Old RCX Tools

Old RCX Tools [top]

This section of RCX Internals contains old versions of tools I used to make available at RCX Tools.

Copyright © 1998 Kekoa Proudfoot. All rights reserved.

Send.0 [top]

A program to send a message to the RCX and dump the response as hex. Requires unencoded message bytes on the command line, i.e. no packet header, checksum, or complements. The response contains all the bytes received by the IR tower, including echoed bytes, packet headers, checksums, and complement bytes.

Below is an example, where an alive is sent and its response received. Two packets are received from the IR tower. The first, which contains 0x10, is the one I sent; the second, which contains 0xef, is the reply from the RCX.

1% send 10
0000: 55 ff 00 10  ef 10 ef 55  ff 00 ef 10  ef 10         U......U......

Here, I download a program to the RCX in three steps. The first step uses set program number to set the current program to 4, which appears as 5 on the display. Next, start task download is used to initiate a transfer of task number 0. Finally, transfer data is used to send a short program that plays two beeps then waits forever.

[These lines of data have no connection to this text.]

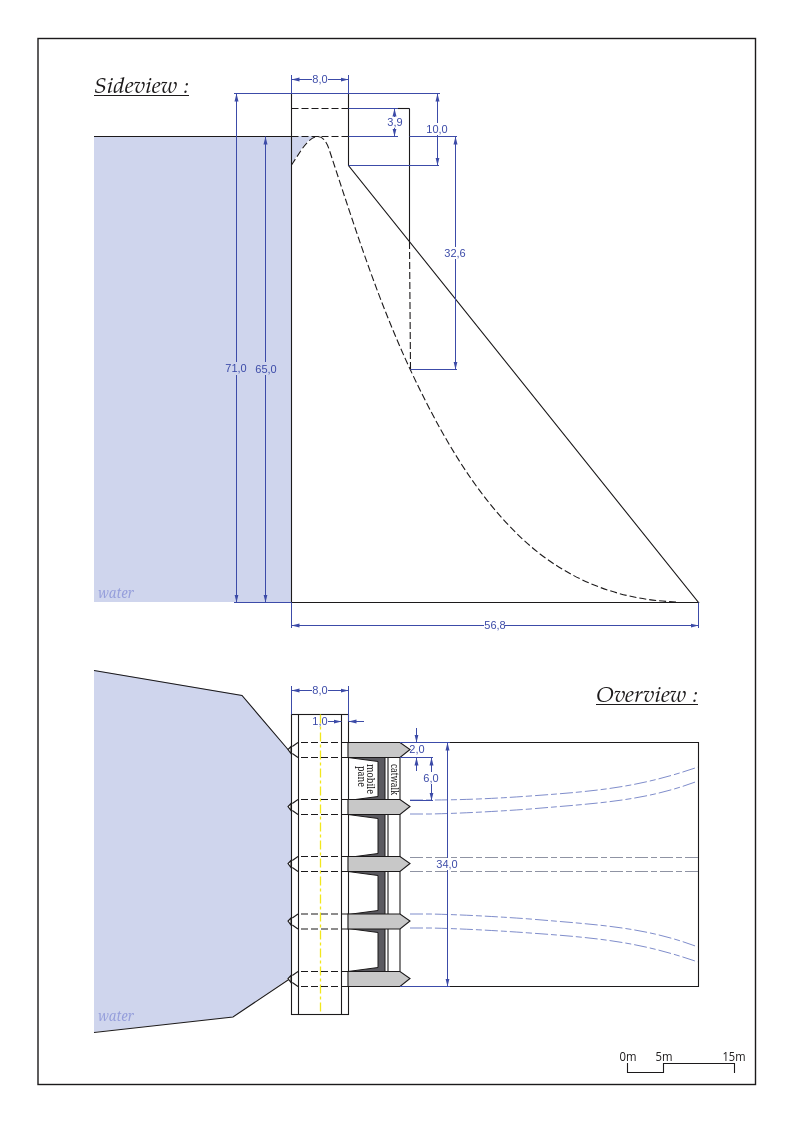
<!DOCTYPE html>
<html lang="en">
<head>
<meta charset="utf-8">
<title>Dam: sideview and overview</title>
<style>
:root {
  --paper: #ffffff;
  --ink: #1c1a1b;
  --water: #cfd5ed;
  --water-label: #959edb;
  --dimension: #3c4ba8;
  --flow: #7f8dcb;
  --flow-centre: #8f93a3;
  --pier: #c8c8c8;
  --pane: #5b5a60;
  --road: #f2e71c;
}
* { box-sizing: border-box; }
html, body { margin: 0; background: var(--paper); }
.sheet { position: relative; width: 795px; height: 1123px; overflow: hidden; background: var(--paper); }
.drawing { display: block; width: 795px; height: 1123px; }
.frame { fill: none; stroke: var(--ink); stroke-width: 1.4; }
.water { fill: var(--water); }
.outline { fill: none; stroke: var(--ink); stroke-width: 1.1; }
.hidden-edge { fill: none; stroke: var(--ink); stroke-width: 1.1; stroke-dasharray: 7 3; }
.title { font: italic 22px "TeX Gyre Pagella", "Noto Serif", serif; fill: var(--ink); }
.water-label { font: italic 14px "Noto Serif", serif; fill: var(--water-label); }
.part-label { font: 10px "Noto Serif", serif; fill: var(--ink); }
.scale-label { font: 13px "Open Sans", "Noto Sans", sans-serif; fill: var(--ink); text-anchor: middle; }
.extension { fill: none; stroke: var(--dimension); stroke-width: 1; }
.dimension { fill: none; stroke: var(--dimension); stroke-width: 1; marker-start: url(#arrow); marker-end: url(#arrow); }
.pointer { fill: none; stroke: var(--dimension); stroke-width: 1; marker-end: url(#arrow); }
.arrowhead { fill: var(--dimension); }
.value { font: 11px "Liberation Sans", sans-serif; fill: var(--dimension); text-anchor: middle; }
.flow { fill: none; stroke: var(--flow); stroke-width: 1; stroke-dasharray: 13 3 6 3; }
.centre { stroke: var(--flow-centre); }
.road { stroke: var(--road); stroke-width: 1.3; stroke-dasharray: 9 3 3 3; }
.pier { fill: var(--pier); stroke: var(--ink); stroke-width: 1.1; }
.nose { fill: var(--paper); stroke: var(--ink); stroke-width: 1.1; }
.pane { fill: var(--pane); stroke: var(--ink); stroke-width: 1; }
</style>
</head>
<body>
<main class="sheet">
<svg class="drawing" viewBox="0 0 795 1123" role="img" aria-label="Technical drawing of a dam with dimensions, sideview and overview">
  <defs>
    <marker id="arrow" markerUnits="userSpaceOnUse" markerWidth="9" markerHeight="6" refX="8" refY="3" orient="auto-start-reverse">
      <polygon class="arrowhead" points="0,1 8,3 0,5"/>
    </marker>
    <g id="pier">
      <polygon class="nose" points="291,4 288,7 291,11" stroke="none"/>
      <path class="hidden-edge" d="M348 0H298L291 5M348 15H298L291 10"/>
      <polygon class="pier" points="348,0 400,0 410,7 400,15 348,15"/>
    </g>
    <g id="gate">
      <polygon class="pane" points="348,0 385,0 385,43 348,43 378,39 378,4"/>
      <path class="outline" d="M388 0V43M400 0V43"/>
    </g>
  </defs>

  <rect class="frame" x="38" y="38.5" width="717.5" height="1046"/>

  <g id="sideview">
    <text class="title" x="94" y="93" textLength="95" lengthAdjust="spacingAndGlyphs">Sideview :</text>
    <path class="outline" d="M94 95.5H189"/>

    <path class="water" d="M94 136H317Q308 139 302 148L291 165V602H94Z"/>
    <text class="water-label" x="98" y="598" textLength="36" lengthAdjust="spacingAndGlyphs">water</text>
    <path class="outline" d="M94 136.5H291.5"/>

    <path class="outline" d="M291.5 93.5V602.5H698.5L348.5 165.5V93.5"/>
    <path class="outline" d="M409.5 108.5V242"/>
    <path class="hidden-edge" d="M409.5 242L410.5 369"/>
    <path class="hidden-edge" d="M291.5 108.5H348.5M291.5 136.5H348.5"/>
    <path class="hidden-edge" d="M291.5 165L302 149Q311 136.5 318 136.5Q325 137 329 149C354 225 377 298 410 369C452 459 492 516 540 554C585 588 630 600 676 602"/>

    <g class="extension">
      <path d="M291.5 75V93.5M348.5 75V93.5M234 93.5H440M348.5 108.5H409.5M348.5 136.5H398M409.5 136.5H457M348.5 165.5H439M410.5 369.5H457M234 602.5H291.5M291.5 602.5V628M698.5 602.5V628"/>
    </g>
    <path class="outline" d="M398 108.5H409.5"/>
    <path class="dimension" d="M291.5 79.5H312M328 79.5H348.5"/>
    <path class="dimension" d="M236.5 93.5V362M236.5 375V602.5"/>
    <path class="dimension" d="M265.5 136.5V362M265.5 375V602.5"/>
    <path class="dimension" d="M394.5 108.5V117M394.5 128V136.5"/>
    <path class="dimension" d="M437.5 93.5V123M437.5 135V165.5"/>
    <path class="dimension" d="M455.5 136.5V247M455.5 259V369.5"/>
    <path class="dimension" d="M291.5 625.5H484M505 625.5H698.5"/>
    <text class="value" x="320" y="83">8,0</text>
    <text class="value" x="236" y="372">71,0</text>
    <text class="value" x="266" y="373">65,0</text>
    <text class="value" x="395" y="126">3,9</text>
    <text class="value" x="437" y="133">10,0</text>
    <text class="value" x="455" y="257">32,6</text>
    <text class="value" x="495" y="629">56,8</text>
  </g>

  <g id="overview">
    <text class="title" x="596" y="702" textLength="102" lengthAdjust="spacingAndGlyphs">Overview :</text>
    <path class="outline" d="M596 704.5H698"/>

    <polygon class="water" points="94,670 242,695 288,749 291,752 291,977 233,1017 94,1032"/>
    <text class="water-label" x="98" y="1021" textLength="36" lengthAdjust="spacingAndGlyphs">water</text>
    <path class="outline" d="M94 670.5L242 695.5L288 749.5M291 978L233 1017L94 1032.5"/>

    <path class="outline" d="M410 742.5H698.5V986.5H400M400 742.5H410"/>
    <g class="flow">
      <path d="M410 800H430Q475 800 530 796C600 791 640 787 698 767"/>
      <path d="M410 814H430Q475 813 530 809C600 803 645 801 698 781"/>
      <path class="centre" d="M410 857.5H698M410 871.5H698"/>
      <path d="M410 914H430Q475 915 530 919C600 925 645 927 698 947"/>
      <path d="M410 928H430Q475 929 530 933C600 938 640 942 698 962"/>
    </g>

    <g id="crest">
      <rect class="outline" x="291.5" y="714.5" width="57" height="300"/>
      <path class="outline" d="M298.5 714.5V1014.5M341.5 714.5V1014.5"/>
      <path class="road" d="M320.5 714.5V1014.5"/>
    </g>

    <g id="gates">
      <use href="#gate" y="757.5"/>
      <use href="#gate" y="814.5"/>
      <use href="#gate" y="871.5"/>
      <use href="#gate" y="928.5"/>
    </g>
    <g id="piers">
      <use href="#pier" y="742.5"/>
      <use href="#pier" y="799.5"/>
      <use href="#pier" y="856.5"/>
      <use href="#pier" y="914"/>
      <use href="#pier" y="971.5"/>
    </g>
    <text class="part-label" transform="translate(367 764) rotate(90)" textLength="30" lengthAdjust="spacingAndGlyphs">mobile</text>
    <text class="part-label" transform="translate(358 766) rotate(90)" textLength="21" lengthAdjust="spacingAndGlyphs">pane</text>
    <text class="part-label" transform="translate(391 764) rotate(90)" textLength="31" lengthAdjust="spacingAndGlyphs">catwalk</text>

    <g class="extension">
      <path d="M291.5 686V714.5M348.5 686V721M400 742.5H450M400 757.5H433M410 800.5H433M400 986.5H450"/>
    </g>
    <path class="dimension" d="M291.5 690.5H312M328 690.5H348.5"/>
    <path class="pointer" d="M328 721.5H341.5"/>
    <path class="pointer" d="M364 721.5H348.5"/>
    <path class="pointer" d="M416.5 728V742.5"/>
    <path class="pointer" d="M416.5 771V757.5"/>
    <path class="dimension" d="M431.5 757.5V772M431.5 784V800.5"/>
    <path class="dimension" d="M447.5 742.5V858M447.5 870V986.5"/>
    <text class="value" x="320" y="694">8,0</text>
    <text class="value" x="320" y="725">1,0</text>
    <text class="value" x="417" y="753">2,0</text>
    <text class="value" x="431" y="782">6,0</text>
    <text class="value" x="447" y="868">34,0</text>
  </g>

  <g id="scale-bar">
    <path class="outline" d="M627.5 1063V1072.5H663.5V1063.5H734.5V1073"/>
    <text class="scale-label" x="628" y="1061" textLength="17" lengthAdjust="spacingAndGlyphs">0m</text>
    <text class="scale-label" x="664" y="1061" textLength="17" lengthAdjust="spacingAndGlyphs">5m</text>
    <text class="scale-label" x="734" y="1061" textLength="23" lengthAdjust="spacingAndGlyphs">15m</text>
  </g>
</svg>
</main>
</body>
</html>
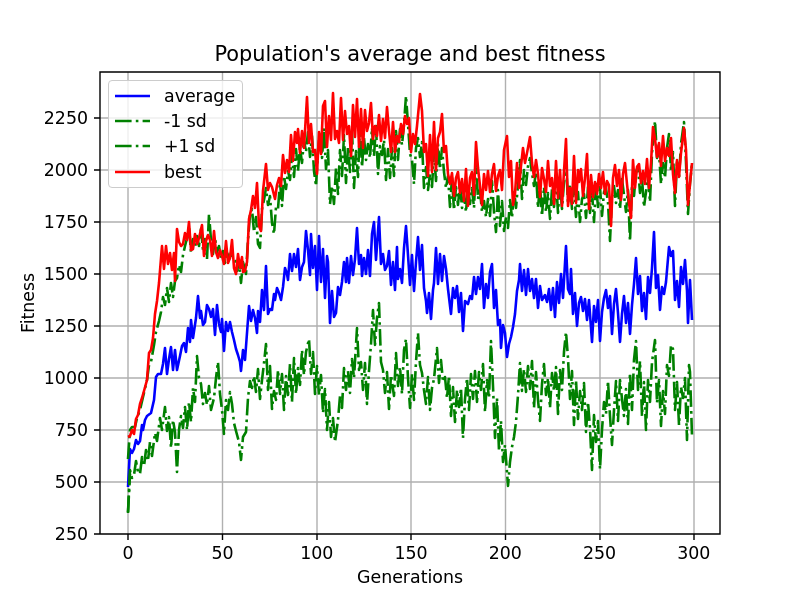
<!DOCTYPE html>
<html lang="en">
<head>
<meta charset="utf-8">
<title>Population's average and best fitness</title>
<style>
:root { --paper: #fff; --ink: #000; --grid: #b0b0b0; --frame: #ccc; --average: #00f; --deviation: #008000; --best: #f00; }
* { box-sizing: border-box; margin: 0; padding: 0; }
html, body { width: 801px; height: 600px; overflow: hidden; background: var(--paper); }
.chart { position: relative; width: 801px; height: 600px; overflow: hidden; color: var(--ink); font: 17.36px/20px "DejaVu Sans", sans-serif; white-space: nowrap; }
.chart > * { position: absolute; }
.plot { left: 0; top: 0; }
h1 { left: 100px; top: 42px; width: 620px; font-size: 20.83px; line-height: 24px; font-weight: 400; text-align: center; }
.y-ticks { left: 20px; top: 92px; width: 68px; display: grid; grid-template-rows: repeat(9, 52px); align-items: center; justify-items: end; }
.x-ticks { left: 81px; top: 543px; width: 660px; display: grid; grid-template-columns: repeat(7, 1fr); justify-items: center; }
.x-title { left: 100px; top: 567px; width: 620px; text-align: center; }
.y-title { left: -22px; top: 293px; width: 100px; text-align: center; transform: rotate(-90deg); }
.legend { left: 108px; top: 80px; width: 135px; height: 108px; padding: 2px 0 0 6px; border: 1.4px solid var(--frame); border-radius: 4px; background: rgba(255,255,255,.8); list-style: none; }
.legend li { display: flex; align-items: center; gap: 14px; height: 25.4px; }
.gridlines { stroke: var(--grid); stroke-width: 1.4; }
.axes { stroke: var(--ink); stroke-width: 1.4; fill: none; }
.series { fill: none; stroke-width: 2.6; stroke-linejoin: round; }
.average { stroke: var(--average); }
.deviation { stroke: var(--deviation); stroke-dasharray: 16.6 4.2 2.6 4.2; }
.best { stroke: var(--best); }
</style>
</head>
<body>
<main class="chart">
<svg class="plot" width="801" height="600" viewBox="0 0 801 600" role="img" aria-label="Line chart of fitness over 300 generations">
<path class="gridlines" d="M128 72V534M222.5 72V534M317 72V534M411 72V534M505.5 72V534M600 72V534M694 72V534M100 118H720M100 170H720M100 222H720M100 274H720M100 326H720M100 378H720M100 430H720M100 482H720"/>
<polyline class="series average" points="128,487 130,449 132,453 134,449 136,440 138,444 140,441 142,425 143,430 145,420 147,416 151,413 154,400 156,377 158,374 161,374 163,364 165,348 167,374 169,359 171,347 173,370 175,350 177,370 180,356 182,346 184,343 186,352 188,328 190,342 191,320 193,338 196,318 198,296 200,318 201,311 203,325 205,322 207,305 209,309 211,317 213,309 215,335 217,305 219,324 221,332 222,319 224,351 226,322 228,331 230,322 232,332 234,340 236,349 238,355 240,362 241,371 243,350 245,360 247,333 249,306 251,321 253,310 255,318 257,333 258,311 260,322 262,290 264,310 266,266 268,314 270,309 272,310 274,294 275,300 277,288 279,293 281,300 283,287 285,268 287,274 288,280 290,254 292,271 294,254 296,267 298,249 300,280 302,267 304,262 306,231 308,250 310,275 311,234 313,268 315,246 317,290 319,236 321,282 323,249 325,298 327,256 328,262 330,323 332,291 334,317 336,313 338,287 340,295 342,282 344,262 346,282 347,258 349,283 351,256 353,275 355,259 357,228 359,264 361,255 362,276 364,258 366,274 368,250 370,276 372,234 374,222 376,260 379,217 381,264 383,254 385,270 387,266 389,251 391,285 393,262 395,290 397,247 398,279 400,269 402,283 404,248 406,226 408,255 410,285 412,255 414,291 416,262 418,237 420,270 422,245 424,288 426,301 427,313 429,293 431,319 433,290 434,283 436,248 438,284 440,254 442,281 444,256 446,269 448,289 451,314 453,288 455,298 457,286 459,312 461,293 463,331 465,301 468,304 470,296 472,299 474,277 476,294 478,277 480,289 482,264 484,308 486,284 488,298 490,272 492,264 494,308 496,290 498,325 500,320 501,348 503,325 505,333 507,357 509,344 511,337 513,327 515,314 517,291 519,280 520,264 522,291 524,270 526,295 528,269 530,291 532,279 534,298 536,279 538,308 540,286 542,300 545,295 547,302 549,289 551,310 553,288 555,317 557,282 559,303 561,274 563,298 566,246 568,289 570,294 571,269 573,314 575,293 577,326 579,303 581,297 583,311 585,299 587,320 589,300 592,342 594,306 596,322 598,300 600,341 602,312 604,298 606,290 608,308 610,296 612,334 614,304 616,289 618,313 620,342 622,314 624,296 626,323 628,303 630,334 632,305 634,284 636,258 638,294 640,276 642,311 644,293 646,319 648,277 650,293 652,268 654,232 656,288 658,275 660,310 662,287 664,294 666,282 669,247 671,256 673,251 675,300 677,281 679,307 681,267 683,284 685,260 687,291 688,323 690,280 692,320"/>
<polyline class="series deviation" points="128,512 130,470 132,478 134,475 136,461 138,472 140,474 142,457 144,466 146,450 148,461 150,442 152,456 155,433 157,441 160,418 162,430 165,407 167,431 169,417 171,448 173,420 175,432 177,472 179,430 181,416 183,428 185,407 187,430 189,402 191,422 193,388 195,402 197,356 199,378 201,384 203,404 205,393 207,405 209,386 211,410 214,398 216,378 218,362 220,394 222,410 224,434 226,400 228,410 230,392 232,404 234,423 236,431 239,442 241,460 243,437 246,432 248,398 250,381 252,388 254,376 256,392 258,369 260,399 262,380 264,363 266,344 268,390 270,366 272,409 274,391 276,400 278,370 280,394 282,374 284,410 286,376 288,395 290,364 292,402 294,358 296,394 298,368 300,385 302,350 304,375 306,352 309,339 311,374 313,352 315,394 317,366 319,395 321,375 323,413 325,389 327,430 329,402 331,437 333,418 335,442 338,420 340,396 342,408 344,368 346,390 348,371 350,393 352,359 354,378 357,328 359,370 361,362 363,390 365,363 367,404 369,371 371,344 373,310 375,345 377,318 379,303 381,362 383,370 385,393 387,372 389,409 391,375 394,396 396,353 398,386 400,367 402,394 404,350 406,339 408,378 410,408 412,374 414,400 416,362 418,333 420,365 422,373 424,390 426,404 428,377 430,410 432,388 434,379 437,348 439,383 441,360 443,382 445,377 447,398 449,376 451,416 453,387 455,422 457,390 459,407 461,388 463,438 465,399 467,378 469,410 471,374 473,399 475,371 477,402 479,372 481,390 483,364 485,412 487,380 489,398 491,341 493,386 495,438 497,398 499,451 501,421 503,462 505,445 508,486 510,462 512,447 514,437 516,422 518,395 520,363 522,391 524,369 526,392 528,366 530,389 532,361 534,408 536,372 538,400 540,421 542,384 544,364 546,395 548,378 550,408 552,373 554,391 556,367 558,414 560,370 562,390 564,352 566,332 568,358 570,399 572,371 574,425 576,380 578,419 580,391 582,410 584,383 586,432 588,402 590,428 592,470 594,415 596,442 598,421 600,469 602,430 604,402 606,414 608,381 610,416 612,445 614,410 616,381 618,421 620,380 622,399 624,416 626,389 628,424 630,373 632,410 634,360 636,341 638,390 640,361 642,416 644,382 646,430 648,380 650,402 652,362 655,340 657,403 659,380 661,426 663,391 665,414 667,365 669,376 671,345 673,349 675,410 677,382 679,425 681,387 683,398 685,378 687,440 689,365 690,372 692,436"/>
<polyline class="series deviation" points="128,459 130,430 132,427 135,427 137,418 140,410 143,397 147,380 149,365 151,362 154,345 156,332 159,321 161,312 163,297 165,305 167,288 169,302 171,283 173,297 175,281 177,278 179,265 181,272 183,255 185,246 187,238 189,226 191,253 193,239 195,247 197,236 199,246 201,229 203,250 205,239 207,259 209,214 211,240 213,254 215,238 217,252 219,246 221,258 223,251 225,263 227,252 229,259 231,253 233,258 235,261 237,271 239,262 241,283 243,262 246,274 248,240 250,215 252,209 254,232 256,217 258,244 260,248 262,209 264,200 266,188 268,205 270,196 272,223 274,234 276,207 278,209 280,182 282,206 284,176 286,189 288,171 290,180 292,154 294,177 296,149 298,171 300,147 302,163 304,140 306,152 308,132 310,157 312,136 314,171 316,186 318,150 320,133 322,158 324,128 326,169 328,150 330,204 332,186 334,204 336,168 338,194 340,150 342,176 344,135 346,183 348,147 350,172 352,130 354,188 356,151 358,177 360,124 362,167 364,138 366,160 368,144 370,158 372,128 374,156 376,126 378,174 380,146 382,155 384,140 386,180 388,149 390,178 392,148 394,176 396,131 398,160 400,129 402,145 404,124 406,96 408,124 410,154 412,160 414,184 416,148 418,138 420,157 422,142 424,188 426,167 428,190 430,174 432,187 434,152 436,181 438,144 440,169 442,148 444,172 446,188 448,176 450,207 452,178 454,210 456,187 458,205 460,184 462,208 464,195 466,212 468,187 470,204 472,188 474,208 476,162 478,199 480,190 482,212 484,201 486,217 488,199 490,216 492,181 494,212 496,232 498,190 500,226 502,201 504,231 506,217 508,228 510,200 512,218 514,190 516,208 518,185 520,160 522,199 524,170 526,185 528,166 530,158 532,173 534,186 536,172 538,208 540,185 542,216 544,187 546,212 548,193 550,219 552,189 554,207 556,179 558,213 560,183 562,209 564,182 566,160 568,204 570,184 572,209 574,188 576,217 578,192 580,222 582,199 584,194 586,218 588,187 590,213 592,192 594,222 596,184 598,207 600,187 602,216 604,192 606,188 608,203 610,241 612,197 614,186 616,203 618,190 620,209 622,179 624,195 626,212 628,190 630,241 632,186 634,196 636,172 638,166 640,193 642,178 644,207 646,192 648,177 650,202 652,153 655,121 657,158 659,152 661,184 663,163 665,178 667,148 669,134 671,171 673,152 675,206 677,162 679,178 681,144 684,122 686,162 688,214 690,183 692,164"/>
<polyline class="series deviation" points="128,513 130,474"/>
<polyline class="series best" points="128,437 130,436 132,430 134,434 136,419 138,415 140,404 142,398 144,391 147,380 149,353 151,350 153,338 155,314 157,301 159,283 162,246 164,269 166,246 168,264 170,253 172,270 174,253 175,281 177,229 179,242 181,246 183,244 185,233 187,240 189,222 191,250 193,249 195,234 197,244 199,238 202,225 204,256 206,241 208,235 210,240 212,256 214,231 216,252 218,258 220,250 222,256 224,264 226,241 228,263 230,258 232,240 234,268 236,274 238,254 240,268 242,257 243,272 245,271 247,262 249,219 251,210 253,196 255,208 257,183 259,226 261,231 263,191 266,164 268,190 270,183 272,187 275,199 277,185 279,178 281,186 283,155 285,173 287,160 289,172 291,135 293,161 295,132 297,143 298,129 300,153 302,131 304,148 307,97 309,143 311,124 313,152 315,150 317,174 319,132 321,154 323,106 325,101 327,147 329,116 331,140 333,93 335,139 337,131 339,143 341,98 343,140 345,111 347,134 349,126 351,156 353,105 355,137 357,99 359,147 361,109 363,148 365,110 367,131 369,123 371,103 373,139 375,126 377,136 379,115 381,141 383,119 385,138 387,107 389,131 391,152 393,122 395,152 397,136 399,142 401,124 403,134 405,116 407,124 409,118 411,152 413,134 415,144 417,126 420,94 422,111 424,152 426,144 428,176 430,135 432,172 434,122 436,170 438,138 440,132 442,114 444,152 446,146 448,174 450,184 452,173 454,196 456,178 458,172 460,193 462,179 464,201 466,169 468,206 470,178 472,172 474,195 476,142 478,168 480,186 482,205 484,174 486,190 488,171 490,192 492,174 494,164 496,191 498,176 500,170 502,190 504,150 507,136 509,177 511,161 513,205 515,194 517,163 519,188 521,166 523,148 525,163 527,153 530,137 532,163 534,177 536,160 538,174 540,197 542,168 544,179 546,192 548,161 550,186 552,178 554,204 556,161 558,198 560,170 562,206 564,171 566,139 568,206 570,188 572,204 574,156 576,203 578,170 579,182 581,169 583,196 585,178 587,154 589,209 591,175 593,197 595,182 597,194 599,174 601,188 603,172 605,194 607,181 609,185 611,226 613,178 615,165 617,186 619,170 621,200 623,174 625,163 627,184 629,203 631,218 633,160 635,188 637,167 639,164 641,183 643,171 645,184 647,159 649,188 651,163 653,127 655,139 657,157 659,143 661,166 663,136 665,161 667,148 669,156 671,138 673,174 675,193 677,160 679,177 681,153 684,128 686,150 688,205 690,184 692,163"/>
<path class="axes" d="M100 72H720V534H100ZM128 534v6M222.5 534v6M317 534v6M411 534v6M505.5 534v6M600 534v6M694 534v6M100 118h-6M100 170h-6M100 222h-6M100 274h-6M100 326h-6M100 378h-6M100 430h-6M100 482h-6M100 534h-6"/>
</svg>
<h1>Population's average and best fitness</h1>
<div class="y-ticks"><span>2250</span><span>2000</span><span>1750</span><span>1500</span><span>1250</span><span>1000</span><span>750</span><span>500</span><span>250</span></div>
<div class="x-ticks"><span>0</span><span>50</span><span>100</span><span>150</span><span>200</span><span>250</span><span>300</span></div>
<p class="y-title">Fitness</p>
<p class="x-title">Generations</p>
<ul class="legend">
<li><svg width="35" height="4"><path class="series average" d="M0 2H35"/></svg>average</li>
<li><svg width="35" height="4"><path class="series deviation" d="M0 2H35"/></svg>-1 sd</li>
<li><svg width="35" height="4"><path class="series deviation" d="M0 2H35"/></svg>+1 sd</li>
<li><svg width="35" height="4"><path class="series best" d="M0 2H35"/></svg>best</li>
</ul>
</main>
</body>
</html>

This program makes use of two opcodes, play sound and branch always near. The latter loops back onto itself. To start the program, hit the run key on the RCX. To stop the program, press the run key again.

2% send 91 04
0000: 55 ff 00 91  6e 04 fb 95  6a 55 ff 00  6e 91 6e 91   U...n...jU..n.n.
3% send 25 00 00 00 04 00
0000: 55 ff 00 25  da 00 ff 00  ff 00 ff 04  fb 00 ff 29   U..%...........)
0010: d6 55 ff 00  da 25 00 ff  da 25                      .U...%...%
4% send 45 00 00 04 00 51 01 27 81 00
0000: 55 ff 00 45  ba 00 ff 00  ff 04 fb 00  ff 51 ae 01   U..E.........Q..
0010: fe 27 d8 81  7e 00 ff 43  bc 55 ff 00  ba 45 00 ff   .'..~..C.U...E..
0020: ba 45                                                .E

The trick to using this tool is to make sure you see a pair of 0x55 0xff 0x00 packet headers in the response following each message you send. If you don't see two packet headers, chances are either your message was formatted incorrectly or the communications link was flaky. In the latter case, retrying the send several times in quick succession usually warms up the link enough to get a proper response.

Be wary of sequence bit problems. If the opcode you want to send now is the same as the last opcode acknowledged by the RCX, you have to toggle the 0x08 bit for the opcode to be accepted again.


Copyright © 1998 Kekoa Proudfoot. All rights reserved. kekoa@graphics.stanford.edu